- Kept us on track with regular applications of the KISS principle
- Drafted and presented the storyboard and pitch
- Figured out how to use the Watson Visual Recognizer API
- Captured images needed and trained custom classifiers on IBM Watson
- Developed the original third wheel stabilizer at the November 18th hackathon, using cardboard, Gaffer’s tape, the wire from a paper binder clip and an old model airplane wheel
- Researched and selected an API for sending text messages
Q: How many hackathons have you participated in?
A: Carl has seen the pitch part of several hackathons previously, but has never participated in a hackathon from start to finish. Omar has been involved in a few other hackathons from start to finish, but never competed 100 percent at an AT&T Hackathon. While this is the first hackathon experience for Jian and David.
Q: What has been your experience at AT&T Hackathons and how many have you attended?

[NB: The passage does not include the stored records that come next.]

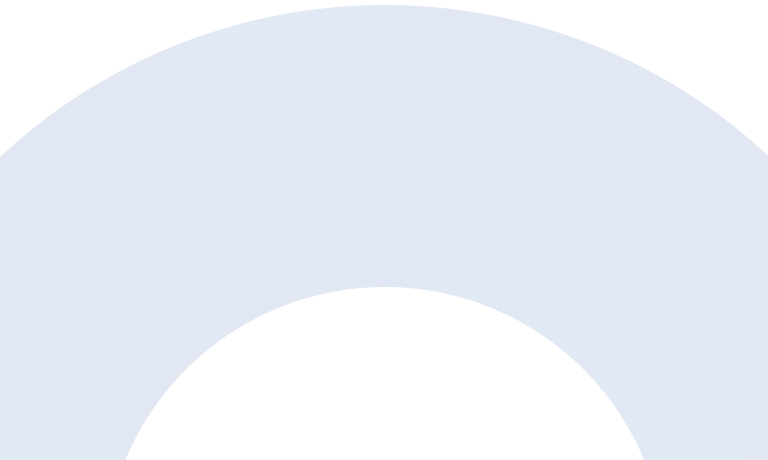
Write a Shadertoy shader that draws this background.

```glsl
// A broad pale blue ring arches over a white ground, centred below the canvas.
// Two circle distances cut the ring; faint diagonal bands of tint, built from
// soft steps along a slanted axis, shade it. Lengths are in canvas heights.

const vec3 WHITE = vec3(1.0);
const vec3 SHADED_BLUE = vec3(0.882, 0.906, 0.954);
const vec3 LIGHT_BLUE = vec3(0.882, 0.914, 0.961);

const float OUTER_RADIUS = 1.2239;
const float INNER_RADIUS = 0.6109;
const vec2 BAND_AXIS = vec2(0.79, 0.61);

// Signed distance to a ring, negative inside the band
float ringDistance(vec2 p, vec2 center, float inner, float outer) {
    float radius = length(p - center);
    return max(radius - outer, inner - radius);
}

// Soft rise from 0 to 1 around an edge
float softStep(float edge, float halfWidth, float x) {
    return smoothstep(edge - halfWidth, edge + halfWidth, x);
}

// Alternating light and shaded bands along the slanted axis
vec3 bandTint(float along) {
    float lowerLight = 1.0 - softStep(0.23, 0.06, along);
    float middleLight = softStep(0.916, 0.03, along)
                      * (1.0 - softStep(1.317, 0.05, along));
    return mix(SHADED_BLUE, LIGHT_BLUE, lowerLight + 0.8 * middleLight);
}

void mainImage(out vec4 fragColor, in vec2 fragCoord) {
    vec2 p = fragCoord / iResolution.y;
    float aspect = iResolution.x / iResolution.y;
    float pixel = 1.0 / iResolution.y;

    // Ring coverage with a one-pixel smooth edge
    vec2 center = vec2(0.501 * aspect, -0.2348);
    float dist = ringDistance(p, center, INNER_RADIUS, OUTER_RADIUS);
    float coverage = clamp(0.5 - dist / pixel, 0.0, 1.0);

    // Tinted ring over the white ground
    vec3 color = mix(WHITE, bandTint(dot(p, BAND_AXIS)), coverage);
    fragColor = vec4(color, 1.0);
}
```
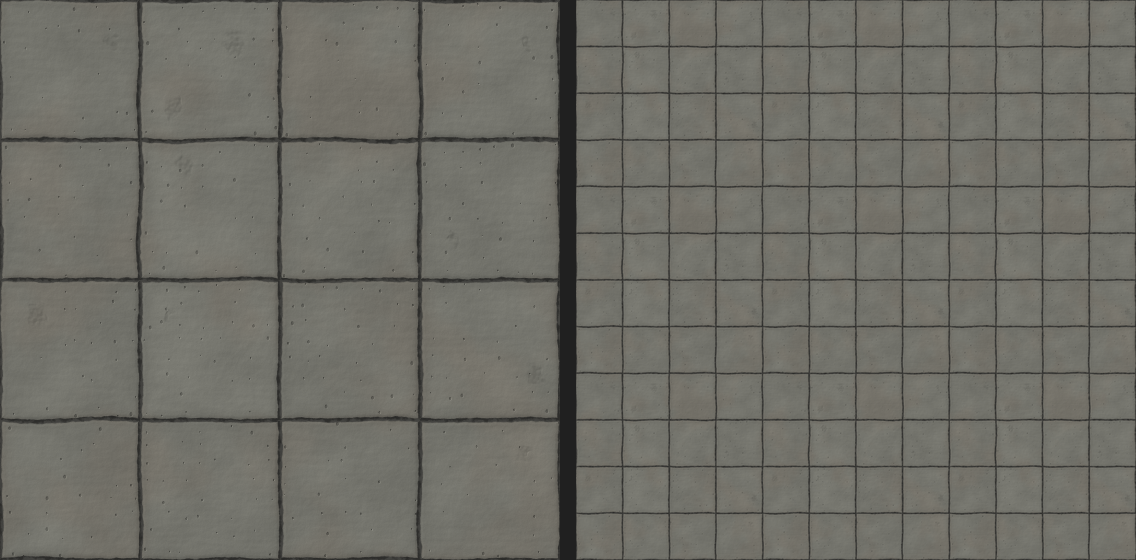
Left: one tile. Right: repeated 3 by 3.
Give the GLSL for this texture, as a three.js fragment shader.

```glsl
// Worn grey concrete paving: a 4 x 4 grid of square slabs with dark, ragged joints.
// Wrapped gradient noise gives the mottling, grain and wobbling joints;
// hashed cells scatter pits and scars, lit from the upper left.

varying vec2 vUv;

const float TILES = 4.0;
const float JOINT_HALF_WIDTH = 0.0145;  // in slab widths
const float EDGE_SOFTNESS = 0.006;
const vec2 LIGHT_STEP = vec2(-0.0009, 0.0009);
const vec3 CONCRETE_HUE = vec3(1.0, 1.0, 0.935);
const vec3 WARM_HUE = vec3(1.015, 0.99, 0.915);
const vec3 JOINT_HUE = vec3(1.0, 0.995, 0.95);

float hash(vec2 p) {
  vec3 q = fract(p.xyx * 0.1031);
  q += dot(q, q.yzx + 33.33);
  return fract((q.x + q.y) * q.z);
}

// Gradient noise that repeats after freq cells, about -0.7 to 0.7
float cornerSlope(vec2 cell, vec2 offset, vec2 freq, float seed) {
  float angle = 6.28319 * hash(mod(cell, freq) + seed);
  return dot(vec2(cos(angle), sin(angle)), offset);
}

float gradNoise(vec2 uv, vec2 freq, float seed) {
  vec2 p = uv * freq;
  vec2 i = floor(p);
  vec2 f = p - i;
  vec2 u = f * f * f * (f * (f * 6.0 - 15.0) + 10.0);
  vec2 e = vec2(1.0, 0.0);
  float low = mix(cornerSlope(i, f, freq, seed),
                  cornerSlope(i + e.xy, f - e.xy, freq, seed), u.x);
  float high = mix(cornerSlope(i + e.yx, f - e.yx, freq, seed),
                   cornerSlope(i + e.xx, f - e.xx, freq, seed), u.x);
  return mix(low, high, u.y);
}

float fbm(vec2 uv, vec2 freq, float seed) {
  float sum = 0.0;
  float amp = 1.0;
  for (int k = 0; k < 4; k++) {
    sum += amp * gradNoise(uv, freq, seed + float(k) * 19.7);
    freq *= 2.0;
    amp *= 0.55;
  }
  return sum;
}

// Soft round marks, at most one per cell and kept inside it
float marks(vec2 uv, float cells, float chance, vec2 radii, float seed) {
  vec2 p = uv * cells;
  vec2 id = mod(floor(p), cells) + seed;
  vec2 random = vec2(hash(id + 11.3), hash(id + 47.9));
  vec2 center = mix(vec2(0.1 + radii.y), vec2(0.9 - radii.y), random);
  float size = hash(id + 83.1);
  float radius = mix(radii.x, radii.y, size * size);
  float dist = length((fract(p) - center) * vec2(1.0, 0.75));
  return step(hash(id), chance) * (1.0 - smoothstep(0.45 * radius, radius, dist));
}

float pits(vec2 uv) {
  return marks(uv, 32.0, 0.42, vec2(0.045, 0.12), 5.2);
}

float scars(vec2 uv) {
  vec2 ragged = vec2(gradNoise(uv, vec2(64.0), 61.4), gradNoise(uv, vec2(64.0), 92.8));
  return marks(uv + 0.016 * ragged, 8.0, 0.16, vec2(0.08, 0.24), 29.6);
}

// Surface height: grain, pits and broken scars
float relief(vec2 uv) {
  float grain = fbm(uv, vec2(64.0), 3.1);
  float broken = gradNoise(uv, vec2(128.0), 71.5);
  return 0.6 * grain - 0.9 * pits(uv) - scars(uv) * (0.55 + 1.6 * broken);
}

void main() {
  vec2 uv = vUv;

  // Slab grid with slow wobble and chipped edges
  vec2 wobble = vec2(gradNoise(uv, vec2(8.0), 13.7), gradNoise(uv, vec2(8.0), 37.1));
  vec2 chips = vec2(fbm(uv, vec2(64.0), 53.3), fbm(uv, vec2(64.0), 107.9));
  vec2 grid = uv * TILES + 0.026 * wobble + 0.006 * chips;
  vec2 offset = fract(grid + 0.5) - 0.5;
  vec2 dist = abs(offset);
  float gap = min(dist.x, dist.y);
  float side = dist.x < dist.y ? -offset.x : offset.y;
  float halfWidth = JOINT_HALF_WIDTH + 0.006 * fbm(uv, vec2(32.0), 23.9);

  // Mottled slab tone with faint horizontal trowel streaks
  float mottle = fbm(uv, vec2(8.0), 7.7);
  float streak = gradNoise(uv, vec2(16.0, 128.0), 41.2);
  float slabShift = hash(mod(floor(grid), TILES) + 9.4) - 0.5;
  float tone = 0.457 + 0.034 * mottle + 0.014 * streak + 0.012 * slabShift;

  // Relief lighting and dirt held in the hollows
  tone += 0.085 * (relief(uv) - relief(uv + LIGHT_STEP));
  tone -= 0.09 * pits(uv) + 0.025 * scars(uv);

  // Patchy grime beside the joints and a thin lit or shaded lip
  float grime = exp(-max(gap - halfWidth, 0.0) * 28.0);
  tone -= grime * (0.045 + 0.06 * mottle);
  float lip = 1.0 - smoothstep(0.0, 0.016, abs(gap - halfWidth - 0.01));
  tone -= 0.022 * lip * sign(side);

  float warmth = smoothstep(-0.1, 0.5, fbm(uv, vec2(4.0), 67.3) + 0.3 * grime);
  vec3 slab = tone * mix(CONCRETE_HUE, WARM_HUE, warmth);

  // Joint filling, deeper under the upper and left walls
  float depth = side / halfWidth + 1.8 * chips.x;
  float jointTone = mix(0.26, 0.175, smoothstep(-0.7, 0.8, depth)) + 0.02 * chips.y;
  float slabMask = smoothstep(-EDGE_SOFTNESS, EDGE_SOFTNESS, gap - halfWidth);

  gl_FragColor = vec4(mix(jointTone * JOINT_HUE, slab, slabMask), 1.0);
}
```
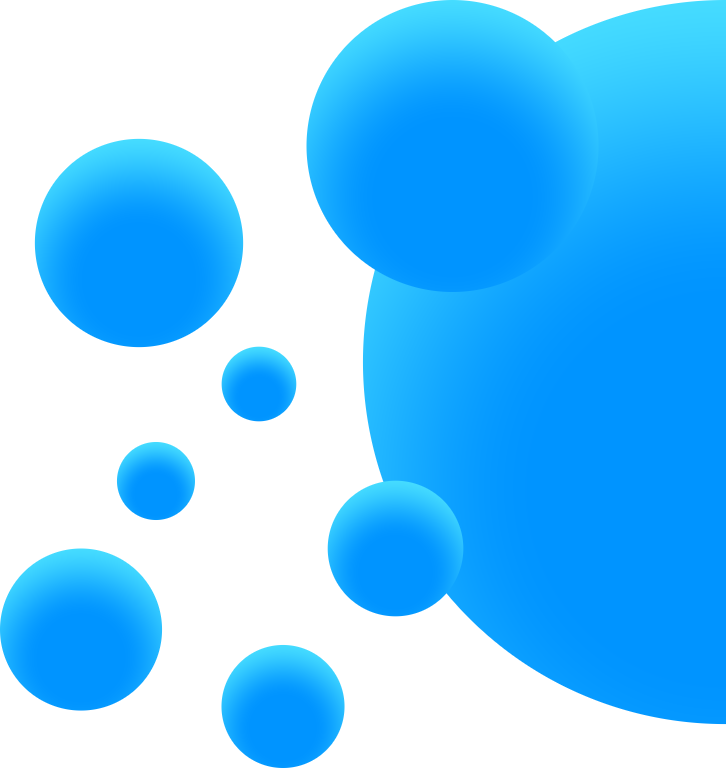
A WebGL 2 fragment shader for this background:

```glsl
#version 300 es
precision highp float;
// Glossy blue balls of many sizes scattered over white, one cut by the right edge.
// Each ball is a circle distance function, shaded by the distance to a point
// below its centre so that a pale cyan rim lights the top and sides.

uniform vec2 u_resolution;
out vec4 fragColor;

// Deep blue core that fades to pale cyan; q is the place in units of the radius.
vec3 ballColor(vec2 q) {
    float rim = smoothstep(0.5, 1.5, length(q + vec2(0.0, 0.35)));
    return mix(vec3(0.0, 0.58, 1.0), vec3(0.29, 0.88, 1.0), rim);
}

void main() {
    // Units of the canvas height
    vec2 p = gl_FragCoord.xy / u_resolution.y;
    float pixel = 1.0 / u_resolution.y;

    // Centre and radius of each ball, from back to front
    vec3 balls[8] = vec3[8](
        vec3(0.944, 0.5286, 0.4714),
        vec3(0.5892, 0.8099, 0.1901),
        vec3(0.181, 0.6836, 0.1356),
        vec3(0.3372, 0.5, 0.0486),
        vec3(0.2031, 0.3737, 0.0508),
        vec3(0.515, 0.2858, 0.0883),
        vec3(0.1055, 0.1803, 0.1055),
        vec3(0.3685, 0.0801, 0.0801));

    // Paint the balls over white with smooth edges
    vec3 color = vec3(1.0);
    for (int i = 0; i < 8; i++) {
        vec2 offset = p - balls[i].xy;
        float radius = balls[i].z;
        float cover = clamp(0.5 - (length(offset) - radius) / pixel, 0.0, 1.0);
        color = mix(color, ballColor(offset / radius), cover);
    }
    fragColor = vec4(color, 1.0);
}
```
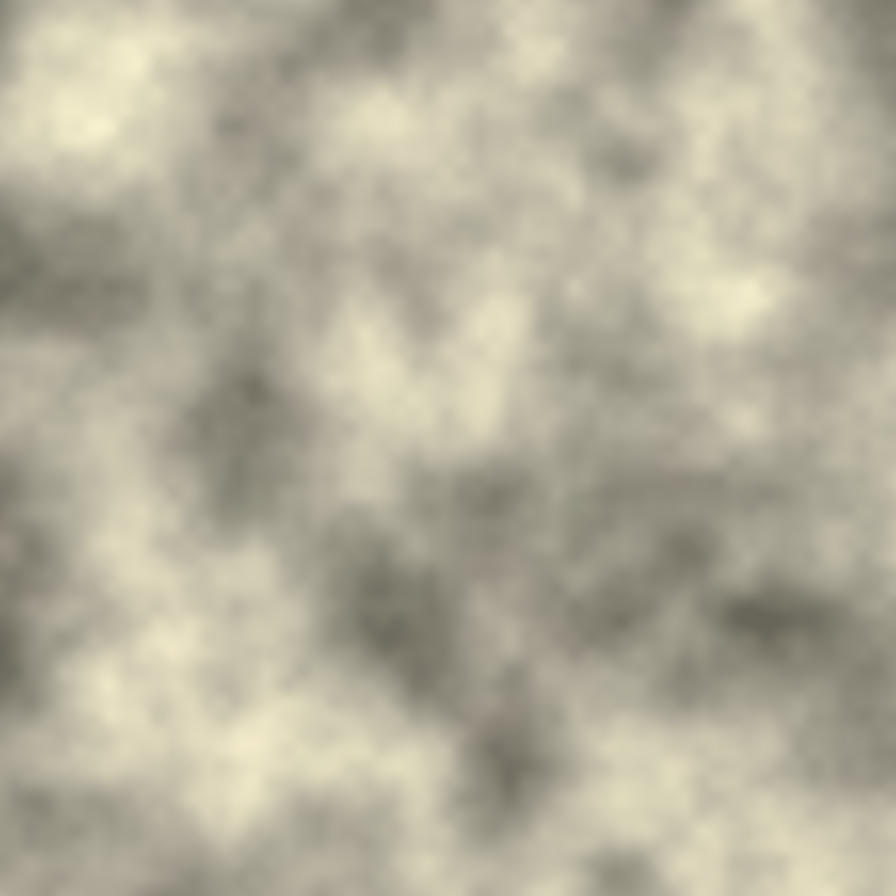
A Shadertoy shader for this texture:

```glsl
// Soft mottled cloud in warm stone greys and cream.
// Octaves of smooth lattice noise give a height, which a three-stop ramp colours;
// a second, very faint noise shifts the hue between rosy and green.

const vec3 SHADOW = vec3(0.41, 0.40, 0.35);
const vec3 STONE  = vec3(0.69, 0.67, 0.605);
const vec3 CREAM  = vec3(1.00, 0.97, 0.83);
const vec3 ROSY_SHIFT = vec3(0.005, -0.003, 0.002);

const float CLOUD_CELLS = 7.0;
const float TINT_CELLS = 11.0;
const float CONTRAST = 1.32;
const float MIDPOINT = 0.485;

float hash(vec2 cell) {
    vec3 q = fract(vec3(cell.xyx) * 0.1031);
    q += dot(q, q.yzx + 33.33);
    return fract((q.x + q.y) * q.z);
}

// Random lattice values joined by a smooth curve
float valueNoise(vec2 p) {
    vec2 cell = floor(p);
    vec2 f = fract(p);
    vec2 w = f * f * (3.0 - 2.0 * f);
    float low = mix(hash(cell), hash(cell + vec2(1.0, 0.0)), w.x);
    float high = mix(hash(cell + vec2(0.0, 1.0)), hash(cell + 1.0), w.x);
    return mix(low, high, w.y);
}

// Weighted mean of octaves, each twice as fine as the one before
float layeredNoise(vec2 p, int octaves, float gain) {
    float sum = 0.0;
    float total = 0.0;
    float weight = 1.0;
    for (int i = 0; i < octaves; i++) {
        sum += weight * valueNoise(p);
        total += weight;
        weight *= gain;
        p = p * 2.0 + vec2(17.3, 9.7);
    }
    return sum / total;
}

vec3 ramp(float t, vec3 dark, vec3 middle, vec3 bright) {
    vec3 lower = mix(dark, middle, clamp(2.0 * t, 0.0, 1.0));
    return mix(lower, bright, clamp(2.0 * t - 1.0, 0.0, 1.0));
}

void mainImage(out vec4 fragColor, in vec2 fragCoord) {
    vec2 uv = fragCoord / iResolution.y;

    // Cloud brightness
    float cloud = layeredNoise(uv * CLOUD_CELLS + vec2(41.0, 23.0), 4, 0.47);
    float tone = MIDPOINT + CONTRAST * (cloud - 0.5);
    vec3 color = ramp(tone, SHADOW, STONE, CREAM);

    // Faint hue drift
    float tint = 2.0 * layeredNoise(uv * TINT_CELLS + vec2(87.0, 61.0), 2, 0.5) - 1.0;
    color += tint * ROSY_SHIFT;

    fragColor = vec4(color, 1.0);
}
```
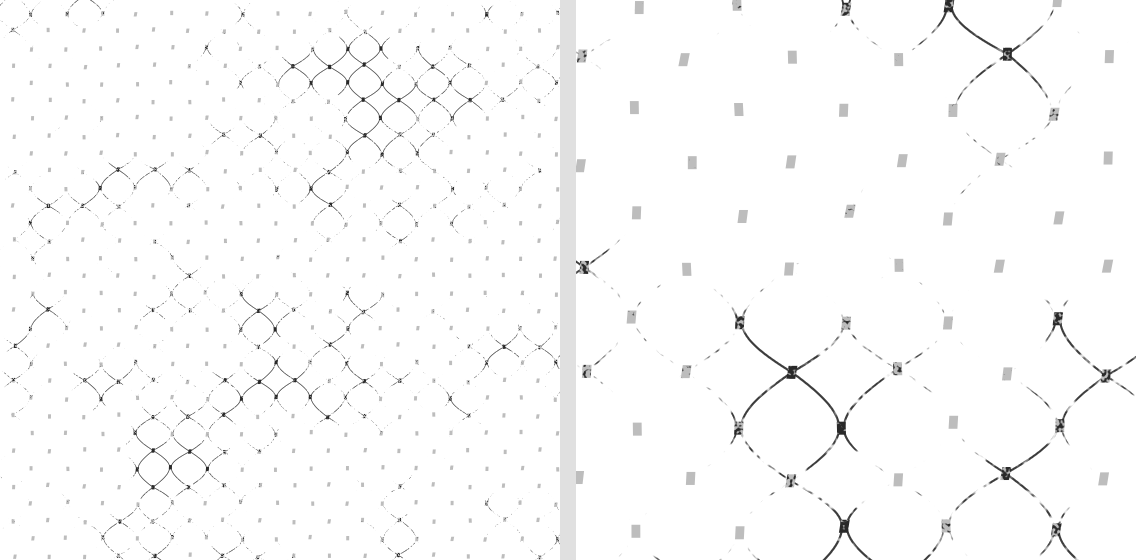
Left, the full canvas; right, a detail of the centre.
Reproduce this pattern procedurally as a WebGL 2 fragment shader.

```glsl
#version 300 es
precision highp float;
// Worn knotted wire netting: 16 by 16 rounded meshes, eroded in patches on white.

uniform vec2 u_resolution;
out vec4 fragColor;

const float REPEATS = 16.0;
const vec2 LATTICE_OFFSET = vec2(0.90, 0.62);
const float KNOT_JITTER = 0.085;
const float WIRE_HALF_WIDTH = 0.0105;
const vec2 KNOT_HALF_SIZE = vec2(0.042, 0.062);
const vec3 PAPER = vec3(1.0);
const vec3 WIRE_INK = vec3(0.24);
const vec3 KNOT_INK = vec3(0.16);
const vec3 KNOT_FADED = vec3(0.74);

vec2 hash2(vec2 p) {
    vec3 q = fract(vec3(p.xyx) * vec3(0.1031, 0.1030, 0.0973));
    q += dot(q, q.yzx + 33.33);
    return fract((q.xx + q.yz) * q.zy);
}

// Gradient noise, roughly -0.7 to 0.7.
float gradientDot(vec2 cell, vec2 delta) {
    float angle = 6.2832 * hash2(cell + 71.0).x;
    return dot(vec2(cos(angle), sin(angle)), delta);
}

float gradientNoise(vec2 p) {
    vec2 i = floor(p), f = p - i;
    vec2 u = f * f * f * (f * (f * 6.0 - 15.0) + 10.0);
    vec2 e = vec2(1.0, 0.0);
    float low = mix(gradientDot(i, f), gradientDot(i + e, f - e), u.x);
    float high = mix(gradientDot(i + e.yx, f - e.yx), gradientDot(i + 1.0, f - 1.0), u.x);
    return mix(low, high, u.y);
}

// Soft oval, 1 at its centre.
float softOval(vec2 p, vec2 centre, vec2 radius) {
    vec2 q = (p - centre) / radius;
    return exp(-dot(q, q));
}

// Knot ids lie on whole and half lattice steps.
vec2 knotPosition(vec2 id) {
    return id + KNOT_JITTER * (hash2(id * 2.0 + 40.0) - 0.5);
}

// How well the netting survives at a knot: sheltered areas, patches and chance.
float knotStrength(vec2 id) {
    float sheltered = softOval(id, vec2(9.8, 12.8), vec2(3.1, 2.9))
                    + softOval(id, vec2(7.2, 4.8), vec2(4.0, 1.9))
                    + softOval(id, vec2(4.6, 1.9), vec2(2.0, 1.2));
    float patches = gradientNoise(id * 0.37 + vec2(9.3, 4.7));
    float chance = hash2(id * 2.0 + 160.0).y - 0.5;
    return 0.55 * sheltered + 0.8 * patches + 0.75 * chance - 0.27;
}

// Box-filtered coverage of a stroke at signed distance d.
float strokeCoverage(float d, float halfWidth, float pixel) {
    float overlap = min(d + 0.5 * pixel, halfWidth) - max(d - 0.5 * pixel, -halfWidth);
    return clamp(overlap / pixel, 0.0, 1.0);
}

// Wire leaving the first knot upright and meeting the second on a slant.
float wireInk(vec2 p, vec2 startId, vec2 endId, float grain, float pixel) {
    vec2 start = knotPosition(startId);
    vec2 span = knotPosition(endId) - start;
    vec2 q = (p - start) / span;
    if (q.y < 0.0 || q.y > 1.0) return 0.0;
    float t = q.y;
    float bend = mix(0.045, 1.0, t * t * (1.4 - 0.4 * t));
    float slope = 0.955 * t * (2.8 - 1.2 * t) * span.x / span.y;
    float d = (q.x - bend) * span.x / sqrt(1.0 + slope * slope);
    float strength = mix(knotStrength(startId), knotStrength(endId), t);
    float kept = smoothstep(0.0, 0.3, strength + grain);
    float halfWidth = WIRE_HALF_WIDTH * mix(0.5, 1.0, smoothstep(-0.2, 0.35, strength));
    return kept * strokeCoverage(d, halfWidth, pixel);
}

// Slanted binding; returns its coverage and how dark it remains.
vec2 knotInk(vec2 p, vec2 id, float grain, float pixel) {
    vec2 q = p - knotPosition(id);
    q.x -= q.y * mix(-0.05, 0.2, hash2(id * 2.0 + 90.0).x);
    vec2 edge = clamp((KNOT_HALF_SIZE - abs(q)) / pixel + 0.5, 0.0, 1.0);
    float dark = smoothstep(0.0, 0.3, knotStrength(id) + grain - 0.05);
    return vec2(edge.x * edge.y, dark);
}

vec3 paintKnot(vec3 color, vec2 knot) {
    return mix(color, mix(KNOT_FADED, KNOT_INK, knot.y), knot.x);
}

void main() {
    float side = min(u_resolution.x, u_resolution.y);
    float pixel = REPEATS / side;
    vec2 p = gl_FragCoord.xy / side * REPEATS - LATTICE_OFFSET;
    float wireGrain = 0.4 * gradientNoise(p * 5.0) + 0.45 * gradientNoise(p * 16.0 + 5.0);
    float knotGrain = 0.6 * gradientNoise(p * 30.0 + 17.0);

    // Four wires fan out from each surrounding whole-step knot.
    vec2 base = floor(p);
    float wire = 0.0;
    for (int i = 0; i < 4; i++) {
        vec2 id = base + vec2(i & 1, i >> 1);
        for (int j = 0; j < 4; j++) {
            vec2 reach = vec2(j & 1, j >> 1) - 0.5;
            wire = max(wire, wireInk(p, id, id + reach, wireGrain, pixel));
        }
    }
    vec3 color = mix(PAPER, WIRE_INK, wire);

    // Knots sit over the wires.
    vec2 wholeId = round(p);
    vec2 halfId = base + 0.5;
    color = paintKnot(color, knotInk(p, wholeId, knotGrain, pixel));
    color = paintKnot(color, knotInk(p, halfId, knotGrain, pixel));
    fragColor = vec4(color, 1.0);
}
```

A: Carl and Omar have attended the pitch day for three AT&T Developer Summit hackathons They have been outstanding experiences that provide fresh information about AT&T’s current initiatives and offerings, and by offer access to AT&T and many other developer resources by creating good networking experience in general.
Q: What does the AT&T Developer Program and contests like this mean to you?
A: These programs give opportunities to quickly learn new skills and resources, and network with other developers, vendors, and companies. They create a no-risk environment to try new things that would be more difficult to take-on by one’s self. Specifically, the AT&T Developer Program has raised awareness of tools, tips and tricks that we didn’t previously know, and has increased the chances that we’ll weave AT&T API’s into future projects.
Q: Any advice for developers attending hackathons?
A: Listen carefully to what the sponsors are trying to accomplish, and do your best to align your project with their needs and interests. Go in with an open mind and be flexible. Leverage the sponsors who are there to help you with their APIs.
Pick a scope you can accomplish with simple extensions to skills or using a code-base that you are already comfortable with among the team. See it through to completion. Don’t be afraid if it’s not 100% perfect, but DO make sure it can do what it should do. Spend time initially to start with the story and build to the story. Then you know when you’re done, and you know that your project fits to the story. Do NOT start by hacking something together and then trying to come up with a story at the last minute…
Above all else – have fun & network!
What do you think of the app? Let us know in the comments.